◆ Work instruction ◆
Every line in the data below has to be repeated exactly; no picture belongs in the result.

◆ Extracted entries ◆
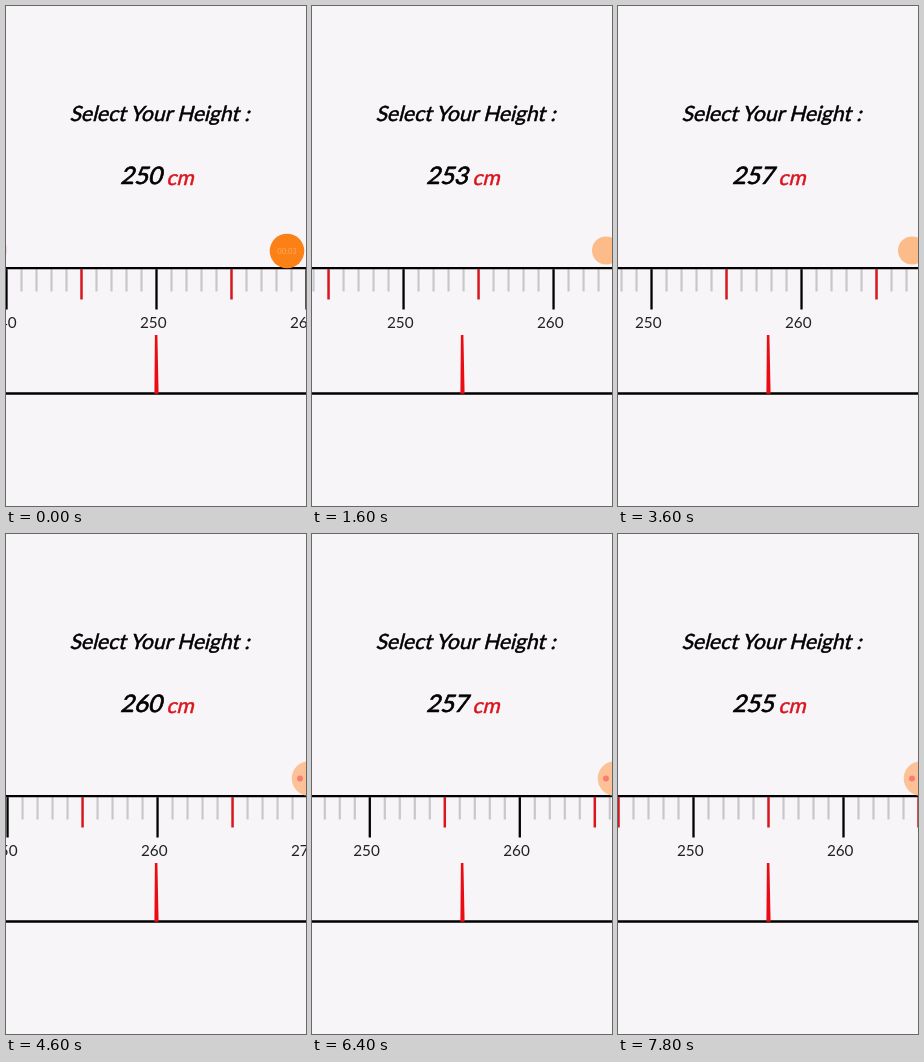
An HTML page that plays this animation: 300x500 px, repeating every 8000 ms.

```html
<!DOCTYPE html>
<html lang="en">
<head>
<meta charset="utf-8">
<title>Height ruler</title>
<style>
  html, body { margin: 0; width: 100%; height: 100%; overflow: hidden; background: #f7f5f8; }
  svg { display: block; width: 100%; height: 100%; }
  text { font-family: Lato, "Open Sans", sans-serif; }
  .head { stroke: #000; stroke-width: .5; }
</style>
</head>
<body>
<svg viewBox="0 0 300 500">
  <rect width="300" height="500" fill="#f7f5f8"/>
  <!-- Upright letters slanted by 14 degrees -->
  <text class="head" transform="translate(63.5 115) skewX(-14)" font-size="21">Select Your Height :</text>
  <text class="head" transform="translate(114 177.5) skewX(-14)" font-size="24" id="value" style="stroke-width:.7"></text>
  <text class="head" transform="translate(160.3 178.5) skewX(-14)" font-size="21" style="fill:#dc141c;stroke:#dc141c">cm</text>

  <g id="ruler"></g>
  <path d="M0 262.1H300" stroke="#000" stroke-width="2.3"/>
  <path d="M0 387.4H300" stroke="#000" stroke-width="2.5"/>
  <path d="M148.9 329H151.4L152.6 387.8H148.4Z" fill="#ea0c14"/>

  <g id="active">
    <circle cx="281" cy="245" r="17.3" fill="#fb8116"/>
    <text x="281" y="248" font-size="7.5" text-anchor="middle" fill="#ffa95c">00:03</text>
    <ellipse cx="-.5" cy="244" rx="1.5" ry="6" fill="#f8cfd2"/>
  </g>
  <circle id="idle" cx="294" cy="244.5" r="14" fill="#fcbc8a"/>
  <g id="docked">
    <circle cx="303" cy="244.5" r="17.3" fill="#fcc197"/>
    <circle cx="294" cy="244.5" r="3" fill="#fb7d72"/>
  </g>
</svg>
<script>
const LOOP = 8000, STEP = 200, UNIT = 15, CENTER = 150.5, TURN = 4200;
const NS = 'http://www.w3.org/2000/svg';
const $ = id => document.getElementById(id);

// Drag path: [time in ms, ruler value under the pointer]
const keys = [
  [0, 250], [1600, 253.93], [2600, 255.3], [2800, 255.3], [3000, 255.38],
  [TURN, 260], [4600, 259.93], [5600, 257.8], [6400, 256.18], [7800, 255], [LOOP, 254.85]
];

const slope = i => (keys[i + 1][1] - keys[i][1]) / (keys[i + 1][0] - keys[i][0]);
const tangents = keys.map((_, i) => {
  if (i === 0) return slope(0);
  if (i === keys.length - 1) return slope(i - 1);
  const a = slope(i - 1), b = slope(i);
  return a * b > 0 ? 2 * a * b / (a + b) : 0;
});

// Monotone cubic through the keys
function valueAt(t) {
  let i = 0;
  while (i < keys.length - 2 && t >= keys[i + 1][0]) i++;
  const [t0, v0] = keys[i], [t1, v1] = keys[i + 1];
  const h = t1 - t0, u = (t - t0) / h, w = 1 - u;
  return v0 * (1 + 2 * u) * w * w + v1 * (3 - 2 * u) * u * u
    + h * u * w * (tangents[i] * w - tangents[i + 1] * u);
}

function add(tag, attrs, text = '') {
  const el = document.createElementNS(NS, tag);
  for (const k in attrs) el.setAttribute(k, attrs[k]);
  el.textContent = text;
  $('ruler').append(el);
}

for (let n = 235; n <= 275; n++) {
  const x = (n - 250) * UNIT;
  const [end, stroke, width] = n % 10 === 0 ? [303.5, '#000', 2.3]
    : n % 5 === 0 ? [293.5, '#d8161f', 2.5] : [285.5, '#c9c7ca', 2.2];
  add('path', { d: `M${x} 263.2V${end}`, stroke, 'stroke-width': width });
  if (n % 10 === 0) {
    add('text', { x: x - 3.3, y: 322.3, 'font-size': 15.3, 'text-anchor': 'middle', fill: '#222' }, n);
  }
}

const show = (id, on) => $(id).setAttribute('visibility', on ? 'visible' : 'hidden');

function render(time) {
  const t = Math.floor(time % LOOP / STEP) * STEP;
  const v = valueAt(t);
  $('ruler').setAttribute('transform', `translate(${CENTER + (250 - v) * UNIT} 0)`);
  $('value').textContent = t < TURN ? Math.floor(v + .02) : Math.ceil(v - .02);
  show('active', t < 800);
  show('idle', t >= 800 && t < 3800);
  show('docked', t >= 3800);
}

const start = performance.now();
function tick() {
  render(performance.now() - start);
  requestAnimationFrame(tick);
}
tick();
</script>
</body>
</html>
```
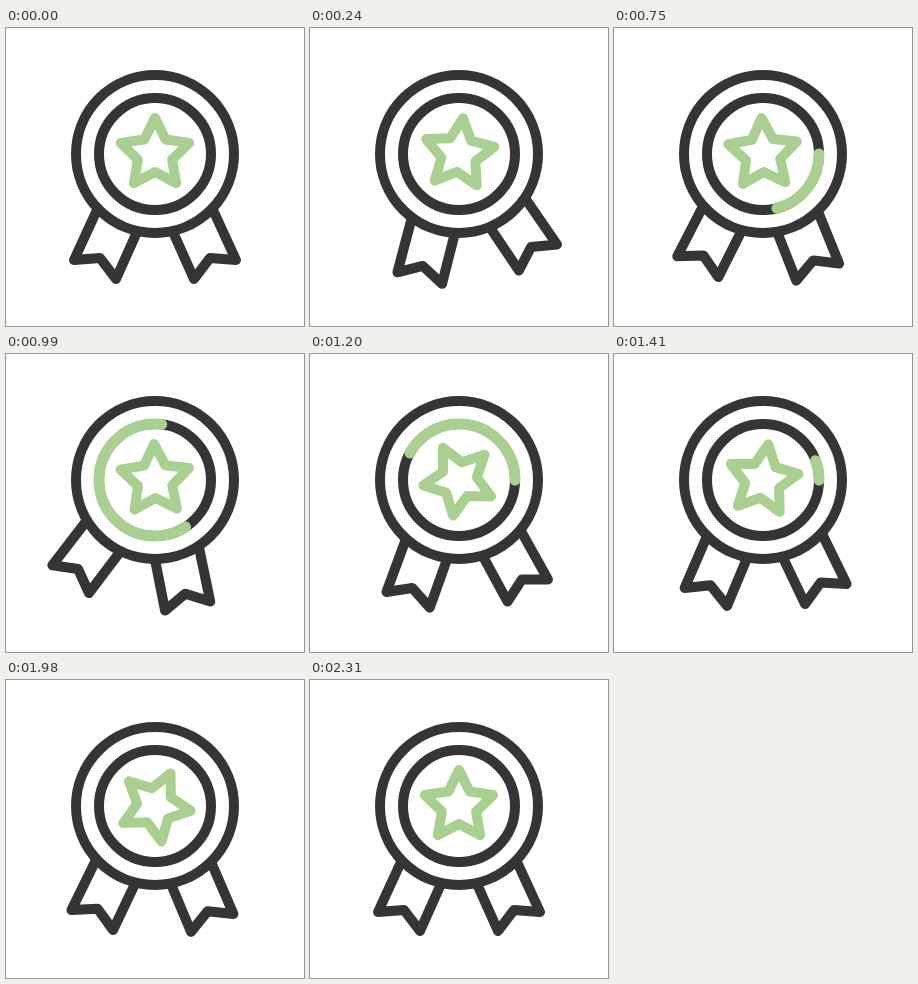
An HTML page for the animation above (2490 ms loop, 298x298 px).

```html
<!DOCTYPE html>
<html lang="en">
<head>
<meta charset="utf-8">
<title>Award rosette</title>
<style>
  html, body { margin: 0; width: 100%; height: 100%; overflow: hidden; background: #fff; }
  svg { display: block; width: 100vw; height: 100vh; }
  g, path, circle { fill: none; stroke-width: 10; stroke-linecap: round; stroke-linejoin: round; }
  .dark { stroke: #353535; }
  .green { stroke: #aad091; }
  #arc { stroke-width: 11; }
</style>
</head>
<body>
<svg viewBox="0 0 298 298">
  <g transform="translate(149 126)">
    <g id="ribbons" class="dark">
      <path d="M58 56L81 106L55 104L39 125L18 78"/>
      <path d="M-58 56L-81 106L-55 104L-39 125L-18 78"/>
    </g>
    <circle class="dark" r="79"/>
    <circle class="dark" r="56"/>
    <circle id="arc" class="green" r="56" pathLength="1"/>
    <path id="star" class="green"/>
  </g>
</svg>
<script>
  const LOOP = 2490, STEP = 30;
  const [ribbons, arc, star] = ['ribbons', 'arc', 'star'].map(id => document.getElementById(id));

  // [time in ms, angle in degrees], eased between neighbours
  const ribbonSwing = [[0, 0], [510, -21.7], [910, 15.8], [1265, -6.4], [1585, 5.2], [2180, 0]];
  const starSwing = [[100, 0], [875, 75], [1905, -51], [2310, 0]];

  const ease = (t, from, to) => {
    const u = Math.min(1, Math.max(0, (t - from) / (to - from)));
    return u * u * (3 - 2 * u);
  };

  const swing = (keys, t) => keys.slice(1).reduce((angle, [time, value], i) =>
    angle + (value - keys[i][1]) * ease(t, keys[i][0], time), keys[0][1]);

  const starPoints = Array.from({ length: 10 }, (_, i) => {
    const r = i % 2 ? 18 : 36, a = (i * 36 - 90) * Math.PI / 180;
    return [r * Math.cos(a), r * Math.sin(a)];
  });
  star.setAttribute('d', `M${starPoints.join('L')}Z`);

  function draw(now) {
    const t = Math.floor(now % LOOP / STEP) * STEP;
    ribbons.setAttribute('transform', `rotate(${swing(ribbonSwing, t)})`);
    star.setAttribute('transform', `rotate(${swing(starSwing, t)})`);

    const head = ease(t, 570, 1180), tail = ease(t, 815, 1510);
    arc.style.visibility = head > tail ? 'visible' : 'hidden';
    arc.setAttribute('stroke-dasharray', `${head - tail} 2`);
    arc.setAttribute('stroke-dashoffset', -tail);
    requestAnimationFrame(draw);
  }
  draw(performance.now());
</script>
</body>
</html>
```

◆ Response for this exercise ◆
An HTML page that plays this animation: 300x500 px, repeating every 8000 ms.

```html
<!DOCTYPE html>
<html lang="en">
<head>
<meta charset="utf-8">
<title>Height ruler</title>
<style>
  html, body { margin: 0; width: 100%; height: 100%; overflow: hidden; background: #f7f5f8; }
  svg { display: block; width: 100%; height: 100%; }
  text { font-family: Lato, "Open Sans", sans-serif; }
  .head { stroke: #000; stroke-width: .5; }
</style>
</head>
<body>
<svg viewBox="0 0 300 500">
  <rect width="300" height="500" fill="#f7f5f8"/>
  <!-- Upright letters slanted by 14 degrees -->
  <text class="head" transform="translate(63.5 115) skewX(-14)" font-size="21">Select Your Height :</text>
  <text class="head" transform="translate(114 177.5) skewX(-14)" font-size="24" id="value" style="stroke-width:.7"></text>
  <text class="head" transform="translate(160.3 178.5) skewX(-14)" font-size="21" style="fill:#dc141c;stroke:#dc141c">cm</text>

  <g id="ruler"></g>
  <path d="M0 262.1H300" stroke="#000" stroke-width="2.3"/>
  <path d="M0 387.4H300" stroke="#000" stroke-width="2.5"/>
  <path d="M148.9 329H151.4L152.6 387.8H148.4Z" fill="#ea0c14"/>

  <g id="active">
    <circle cx="281" cy="245" r="17.3" fill="#fb8116"/>
    <text x="281" y="248" font-size="7.5" text-anchor="middle" fill="#ffa95c">00:03</text>
    <ellipse cx="-.5" cy="244" rx="1.5" ry="6" fill="#f8cfd2"/>
  </g>
  <circle id="idle" cx="294" cy="244.5" r="14" fill="#fcbc8a"/>
  <g id="docked">
    <circle cx="303" cy="244.5" r="17.3" fill="#fcc197"/>
    <circle cx="294" cy="244.5" r="3" fill="#fb7d72"/>
  </g>
</svg>
<script>
const LOOP = 8000, STEP = 200, UNIT = 15, CENTER = 150.5, TURN = 4200;
const NS = 'http://www.w3.org/2000/svg';
const $ = id => document.getElementById(id);

// Drag path: [time in ms, ruler value under the pointer]
const keys = [
  [0, 250], [1600, 253.93], [2600, 255.3], [2800, 255.3], [3000, 255.38],
  [TURN, 260], [4600, 259.93], [5600, 257.8], [6400, 256.18], [7800, 255], [LOOP, 254.85]
];

const slope = i => (keys[i + 1][1] - keys[i][1]) / (keys[i + 1][0] - keys[i][0]);
const tangents = keys.map((_, i) => {
  if (i === 0) return slope(0);
  if (i === keys.length - 1) return slope(i - 1);
  const a = slope(i - 1), b = slope(i);
  return a * b > 0 ? 2 * a * b / (a + b) : 0;
});

// Monotone cubic through the keys
function valueAt(t) {
  let i = 0;
  while (i < keys.length - 2 && t >= keys[i + 1][0]) i++;
  const [t0, v0] = keys[i], [t1, v1] = keys[i + 1];
  const h = t1 - t0, u = (t - t0) / h, w = 1 - u;
  return v0 * (1 + 2 * u) * w * w + v1 * (3 - 2 * u) * u * u
    + h * u * w * (tangents[i] * w - tangents[i + 1] * u);
}

function add(tag, attrs, text = '') {
  const el = document.createElementNS(NS, tag);
  for (const k in attrs) el.setAttribute(k, attrs[k]);
  el.textContent = text;
  $('ruler').append(el);
}

for (let n = 235; n <= 275; n++) {
  const x = (n - 250) * UNIT;
  const [end, stroke, width] = n % 10 === 0 ? [303.5, '#000', 2.3]
    : n % 5 === 0 ? [293.5, '#d8161f', 2.5] : [285.5, '#c9c7ca', 2.2];
  add('path', { d: `M${x} 263.2V${end}`, stroke, 'stroke-width': width });
  if (n % 10 === 0) {
    add('text', { x: x - 3.3, y: 322.3, 'font-size': 15.3, 'text-anchor': 'middle', fill: '#222' }, n);
  }
}

const show = (id, on) => $(id).setAttribute('visibility', on ? 'visible' : 'hidden');

function render(time) {
  const t = Math.floor(time % LOOP / STEP) * STEP;
  const v = valueAt(t);
  $('ruler').setAttribute('transform', `translate(${CENTER + (250 - v) * UNIT} 0)`);
  $('value').textContent = t < TURN ? Math.floor(v + .02) : Math.ceil(v - .02);
  show('active', t < 800);
  show('idle', t >= 800 && t < 3800);
  show('docked', t >= 3800);
}

const start = performance.now();
function tick() {
  render(performance.now() - start);
  requestAnimationFrame(tick);
}
tick();
</script>
</body>
</html>
```
An HTML page for the animation above (2490 ms loop, 298x298 px).

```html
<!DOCTYPE html>
<html lang="en">
<head>
<meta charset="utf-8">
<title>Award rosette</title>
<style>
  html, body { margin: 0; width: 100%; height: 100%; overflow: hidden; background: #fff; }
  svg { display: block; width: 100vw; height: 100vh; }
  g, path, circle { fill: none; stroke-width: 10; stroke-linecap: round; stroke-linejoin: round; }
  .dark { stroke: #353535; }
  .green { stroke: #aad091; }
  #arc { stroke-width: 11; }
</style>
</head>
<body>
<svg viewBox="0 0 298 298">
  <g transform="translate(149 126)">
    <g id="ribbons" class="dark">
      <path d="M58 56L81 106L55 104L39 125L18 78"/>
      <path d="M-58 56L-81 106L-55 104L-39 125L-18 78"/>
    </g>
    <circle class="dark" r="79"/>
    <circle class="dark" r="56"/>
    <circle id="arc" class="green" r="56" pathLength="1"/>
    <path id="star" class="green"/>
  </g>
</svg>
<script>
  const LOOP = 2490, STEP = 30;
  const [ribbons, arc, star] = ['ribbons', 'arc', 'star'].map(id => document.getElementById(id));

  // [time in ms, angle in degrees], eased between neighbours
  const ribbonSwing = [[0, 0], [510, -21.7], [910, 15.8], [1265, -6.4], [1585, 5.2], [2180, 0]];
  const starSwing = [[100, 0], [875, 75], [1905, -51], [2310, 0]];

  const ease = (t, from, to) => {
    const u = Math.min(1, Math.max(0, (t - from) / (to - from)));
    return u * u * (3 - 2 * u);
  };

  const swing = (keys, t) => keys.slice(1).reduce((angle, [time, value], i) =>
    angle + (value - keys[i][1]) * ease(t, keys[i][0], time), keys[0][1]);

  const starPoints = Array.from({ length: 10 }, (_, i) => {
    const r = i % 2 ? 18 : 36, a = (i * 36 - 90) * Math.PI / 180;
    return [r * Math.cos(a), r * Math.sin(a)];
  });
  star.setAttribute('d', `M${starPoints.join('L')}Z`);

  function draw(now) {
    const t = Math.floor(now % LOOP / STEP) * STEP;
    ribbons.setAttribute('transform', `rotate(${swing(ribbonSwing, t)})`);
    star.setAttribute('transform', `rotate(${swing(starSwing, t)})`);

    const head = ease(t, 570, 1180), tail = ease(t, 815, 1510);
    arc.style.visibility = head > tail ? 'visible' : 'hidden';
    arc.setAttribute('stroke-dasharray', `${head - tail} 2`);
    arc.setAttribute('stroke-dashoffset', -tail);
    requestAnimationFrame(draw);
  }
  draw(performance.now());
</script>
</body>
</html>
```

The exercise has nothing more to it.